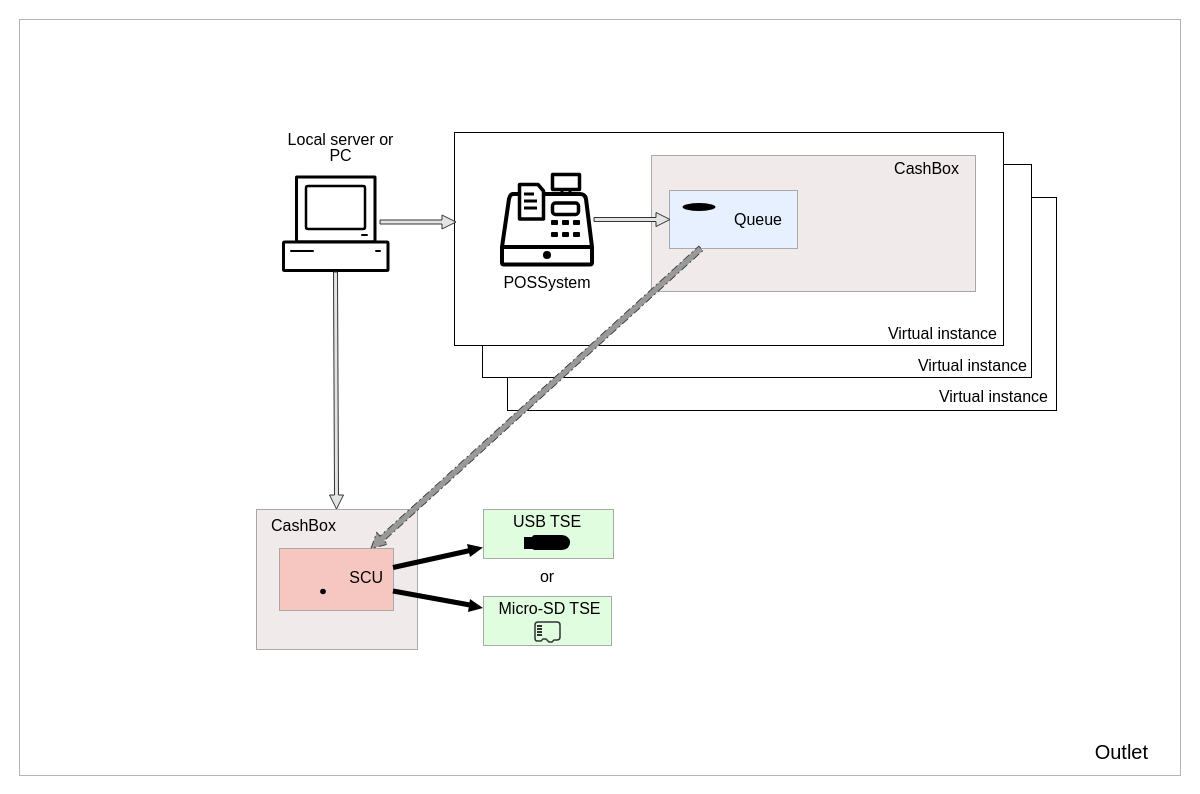
<!DOCTYPE html>
<html lang="en">
<head>
<meta charset="utf-8">
<title>Outlet with virtual instances</title>
<style>
:root {
  --ink: #000;
  --paper: #fff;
  --frame: #b3b3b3;
  --cashbox: #f0eaea;
  --queue: #e6f0ff;
  --scu: #f6c7c1;
  --tse: #e0fde0;
  --edge: #a9a9a9;
  --arrow: #e3e3e3;
  --arrow-edge: #333;
  --link: #999;
}
* { box-sizing: border-box; }
html, body { margin: 0; overflow: hidden; background: var(--paper); }
.diagram {
  position: relative; width: 1200px; height: 794px; overflow: hidden;
  font: 16px/16px "Liberation Sans", Arial, sans-serif; color: var(--ink);
}
.node, .label, .wires { position: absolute; margin: 0; }
.label { text-align: center; white-space: nowrap; }
.node { display: flex; border: 1px solid var(--edge); }
.outlet { left: 19px; top: 19px; width: 1162px; height: 757px; border-color: var(--frame);
  justify-content: flex-end; align-items: flex-end; padding: 0 32px 13px; font-size: 20px; line-height: 20px; }
.instance { width: 550px; height: 214px; background: var(--paper); border-color: var(--ink);
  justify-content: flex-end; align-items: flex-end; padding: 0 6px 3px; }
.instance.third { left: 507px; top: 197px; padding: 0 8px 5px; }
.instance.second { left: 482px; top: 164px; padding: 0 4px 3px; }
.instance.first { left: 454px; top: 132px; }
.cashbox { background: var(--cashbox); }
.cashbox.virtual { left: 651px; top: 155px; width: 325px; height: 137px; justify-content: flex-end; padding: 5px 16px; }
.cashbox.local { left: 256px; top: 509px; width: 162px; height: 141px; padding: 8px 14px; }
.queue { left: 669px; top: 190px; width: 129px; height: 59px; background: var(--queue);
  justify-content: flex-end; align-items: center; padding-right: 15px; }
.scu { left: 279px; top: 548px; width: 115px; height: 63px; background: var(--scu);
  justify-content: flex-end; align-items: center; padding: 0 10px 4px; }
.tse { left: 483px; height: 50px; background: var(--tse); justify-content: center; padding-top: 4px; }
.tse.usb { top: 509px; width: 131px; padding-right: 3px; }
.tse.sd { top: 596px; width: 129px; padding-left: 4px; }
.server-label { left: 280px; top: 132px; width: 121px; }
.pos-label { left: 497px; top: 275px; width: 100px; }
.or-label { left: 527px; top: 569px; width: 40px; }
.wires { left: 0; top: 0; }
</style>
</head>
<body>
<main class="diagram">
  <div class="node outlet">Outlet</div>

  <div class="node instance third">Virtual instance</div>
  <div class="node instance second">Virtual instance</div>
  <div class="node instance first">Virtual instance</div>
  <div class="node cashbox virtual">CashBox</div>
  <div class="node queue">Queue</div>

  <div class="node cashbox local">CashBox</div>
  <div class="node scu">SCU</div>
  <div class="node tse usb">USB TSE</div>
  <div class="node tse sd">Micro-SD TSE</div>

  <p class="label server-label">Local server or<br>PC</p>
  <p class="label pos-label">POSSystem</p>
  <p class="label or-label">or</p>

  <svg class="wires" width="1200" height="794" viewBox="0 0 1200 794" aria-hidden="true">
    <defs>
      <rect id="key" width="7" height="5" rx="1"/>
      <g id="key-row"><use href="#key"/><use href="#key" x="11"/><use href="#key" x="22"/></g>
      <path id="short-arrow" d="M0-2H62V-7L76 0L62 7V2H0Z"/>
    </defs>

    <g id="computer" fill="var(--paper)" stroke="var(--ink)" stroke-width="3" stroke-linejoin="round" stroke-linecap="round">
      <rect x="296.500" y="177" width="78.500" height="65"/>
      <rect x="306" y="186" width="59" height="43" rx="2" stroke-width="2.500"/>
      <rect x="283.500" y="242" width="104.500" height="28.500" rx="1"/>
      <path d="M362 235H367M291 251H313M376 251H380" stroke-width="2"/>
    </g>

    <g id="cash-register" fill="var(--paper)" stroke="var(--ink)" stroke-width="4" stroke-linejoin="round">
      <path d="M562 188V200M570 188V200" stroke-width="3"/>
      <path d="M513 194H580Q585 194 586 199L592 247H502L509 199Q510 194 513 194Z"/>
      <rect x="502" y="247" width="90" height="17.500" rx="2"/>
      <rect x="552.500" y="174.500" width="27" height="15" stroke-width="3.500"/>
      <rect x="552.500" y="203" width="26" height="11.500" rx="3" stroke-width="3.500"/>
      <path d="M519.500 184.500H538L543.500 191V219H519.500Z" stroke-width="3.500"/>
      <path d="M524 194H534M524 201H537M524 208H537" stroke-width="3"/>
      <g fill="var(--ink)" stroke="none">
        <use href="#key-row" x="551" y="220"/>
        <use href="#key-row" x="551" y="232"/>
        <circle cx="547" cy="255" r="4"/>
      </g>
    </g>

    <ellipse id="queue-mark" cx="699" cy="207" rx="16.500" ry="4"/>
    <circle id="scu-mark" cx="323" cy="591.500" r="2.800"/>

    <g id="usb-stick">
      <path d="M524 537H533V549H524Z"/>
      <path d="M535 535H562Q570 536 570 542.500T562 550H535Q532 550 532 547V538Q532 535 535 535Z"/>
    </g>

    <g id="sd-card" fill="none" stroke="#333" stroke-width="1.500" stroke-linejoin="round">
      <path d="M538 622H557Q560 622 560 625V637Q560 640 557 640H554L552 642H549L546 639H543L541 641H537Q535 641 535 638V625Q535 622 538 622Z"/>
      <path d="M537 626H542M537 629H542M537 632H542M537 635H542" stroke-width="2"/>
    </g>

    <g id="hosting-arrows" fill="var(--arrow)" stroke="var(--arrow-edge)">
      <use href="#short-arrow" x="380" y="222"/>
      <use href="#short-arrow" x="594" y="219.500"/>
      <path d="M333.500 272H337.500L338.500 495H343.500L336.500 509L329.500 495H334.500Z"/>
    </g>

    <g id="queue-to-scu" transform="translate(371 548.500) rotate(-42.300)">
      <path d="M0 0L15-8V-3H446V3H15V8Z" fill="var(--link)" stroke="#444" stroke-dasharray="8 3 2 3"/>
    </g>

    <g id="tse-arrows">
      <path d="M393 567.500L470 550.500M393 591L470 605" stroke="var(--ink)" stroke-width="5"/>
      <path d="M483 547.500L467 544L470 557Z"/>
      <path d="M483 608L470 599L468 612Z"/>
    </g>
  </svg>
</main>
</body>
</html>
-- -- --
What is needed: Write the data above out again exactly, every line of it, and exclude the pictures.

Solution:
<!DOCTYPE html>
<html lang="en">
<head>
<meta charset="utf-8">
<title>Outlet with virtual instances</title>
<style>
:root {
  --ink: #000;
  --paper: #fff;
  --frame: #b3b3b3;
  --cashbox: #f0eaea;
  --queue: #e6f0ff;
  --scu: #f6c7c1;
  --tse: #e0fde0;
  --edge: #a9a9a9;
  --arrow: #e3e3e3;
  --arrow-edge: #333;
  --link: #999;
}
* { box-sizing: border-box; }
html, body { margin: 0; overflow: hidden; background: var(--paper); }
.diagram {
  position: relative; width: 1200px; height: 794px; overflow: hidden;
  font: 16px/16px "Liberation Sans", Arial, sans-serif; color: var(--ink);
}
.node, .label, .wires { position: absolute; margin: 0; }
.label { text-align: center; white-space: nowrap; }
.node { display: flex; border: 1px solid var(--edge); }
.outlet { left: 19px; top: 19px; width: 1162px; height: 757px; border-color: var(--frame);
  justify-content: flex-end; align-items: flex-end; padding: 0 32px 13px; font-size: 20px; line-height: 20px; }
.instance { width: 550px; height: 214px; background: var(--paper); border-color: var(--ink);
  justify-content: flex-end; align-items: flex-end; padding: 0 6px 3px; }
.instance.third { left: 507px; top: 197px; padding: 0 8px 5px; }
.instance.second { left: 482px; top: 164px; padding: 0 4px 3px; }
.instance.first { left: 454px; top: 132px; }
.cashbox { background: var(--cashbox); }
.cashbox.virtual { left: 651px; top: 155px; width: 325px; height: 137px; justify-content: flex-end; padding: 5px 16px; }
.cashbox.local { left: 256px; top: 509px; width: 162px; height: 141px; padding: 8px 14px; }
.queue { left: 669px; top: 190px; width: 129px; height: 59px; background: var(--queue);
  justify-content: flex-end; align-items: center; padding-right: 15px; }
.scu { left: 279px; top: 548px; width: 115px; height: 63px; background: var(--scu);
  justify-content: flex-end; align-items: center; padding: 0 10px 4px; }
.tse { left: 483px; height: 50px; background: var(--tse); justify-content: center; padding-top: 4px; }
.tse.usb { top: 509px; width: 131px; padding-right: 3px; }
.tse.sd { top: 596px; width: 129px; padding-left: 4px; }
.server-label { left: 280px; top: 132px; width: 121px; }
.pos-label { left: 497px; top: 275px; width: 100px; }
.or-label { left: 527px; top: 569px; width: 40px; }
.wires { left: 0; top: 0; }
</style>
</head>
<body>
<main class="diagram">
  <div class="node outlet">Outlet</div>

  <div class="node instance third">Virtual instance</div>
  <div class="node instance second">Virtual instance</div>
  <div class="node instance first">Virtual instance</div>
  <div class="node cashbox virtual">CashBox</div>
  <div class="node queue">Queue</div>

  <div class="node cashbox local">CashBox</div>
  <div class="node scu">SCU</div>
  <div class="node tse usb">USB TSE</div>
  <div class="node tse sd">Micro-SD TSE</div>

  <p class="label server-label">Local server or<br>PC</p>
  <p class="label pos-label">POSSystem</p>
  <p class="label or-label">or</p>

  <svg class="wires" width="1200" height="794" viewBox="0 0 1200 794" aria-hidden="true">
    <defs>
      <rect id="key" width="7" height="5" rx="1"/>
      <g id="key-row"><use href="#key"/><use href="#key" x="11"/><use href="#key" x="22"/></g>
      <path id="short-arrow" d="M0-2H62V-7L76 0L62 7V2H0Z"/>
    </defs>

    <g id="computer" fill="var(--paper)" stroke="var(--ink)" stroke-width="3" stroke-linejoin="round" stroke-linecap="round">
      <rect x="296.500" y="177" width="78.500" height="65"/>
      <rect x="306" y="186" width="59" height="43" rx="2" stroke-width="2.500"/>
      <rect x="283.500" y="242" width="104.500" height="28.500" rx="1"/>
      <path d="M362 235H367M291 251H313M376 251H380" stroke-width="2"/>
    </g>

    <g id="cash-register" fill="var(--paper)" stroke="var(--ink)" stroke-width="4" stroke-linejoin="round">
      <path d="M562 188V200M570 188V200" stroke-width="3"/>
      <path d="M513 194H580Q585 194 586 199L592 247H502L509 199Q510 194 513 194Z"/>
      <rect x="502" y="247" width="90" height="17.500" rx="2"/>
      <rect x="552.500" y="174.500" width="27" height="15" stroke-width="3.500"/>
      <rect x="552.500" y="203" width="26" height="11.500" rx="3" stroke-width="3.500"/>
      <path d="M519.500 184.500H538L543.500 191V219H519.500Z" stroke-width="3.500"/>
      <path d="M524 194H534M524 201H537M524 208H537" stroke-width="3"/>
      <g fill="var(--ink)" stroke="none">
        <use href="#key-row" x="551" y="220"/>
        <use href="#key-row" x="551" y="232"/>
        <circle cx="547" cy="255" r="4"/>
      </g>
    </g>

    <ellipse id="queue-mark" cx="699" cy="207" rx="16.500" ry="4"/>
    <circle id="scu-mark" cx="323" cy="591.500" r="2.800"/>

    <g id="usb-stick">
      <path d="M524 537H533V549H524Z"/>
      <path d="M535 535H562Q570 536 570 542.500T562 550H535Q532 550 532 547V538Q532 535 535 535Z"/>
    </g>

    <g id="sd-card" fill="none" stroke="#333" stroke-width="1.500" stroke-linejoin="round">
      <path d="M538 622H557Q560 622 560 625V637Q560 640 557 640H554L552 642H549L546 639H543L541 641H537Q535 641 535 638V625Q535 622 538 622Z"/>
      <path d="M537 626H542M537 629H542M537 632H542M537 635H542" stroke-width="2"/>
    </g>

    <g id="hosting-arrows" fill="var(--arrow)" stroke="var(--arrow-edge)">
      <use href="#short-arrow" x="380" y="222"/>
      <use href="#short-arrow" x="594" y="219.500"/>
      <path d="M333.500 272H337.500L338.500 495H343.500L336.500 509L329.500 495H334.500Z"/>
    </g>

    <g id="queue-to-scu" transform="translate(371 548.500) rotate(-42.300)">
      <path d="M0 0L15-8V-3H446V3H15V8Z" fill="var(--link)" stroke="#444" stroke-dasharray="8 3 2 3"/>
    </g>

    <g id="tse-arrows">
      <path d="M393 567.500L470 550.500M393 591L470 605" stroke="var(--ink)" stroke-width="5"/>
      <path d="M483 547.500L467 544L470 557Z"/>
      <path d="M483 608L470 599L468 612Z"/>
    </g>
  </svg>
</main>
</body>
</html>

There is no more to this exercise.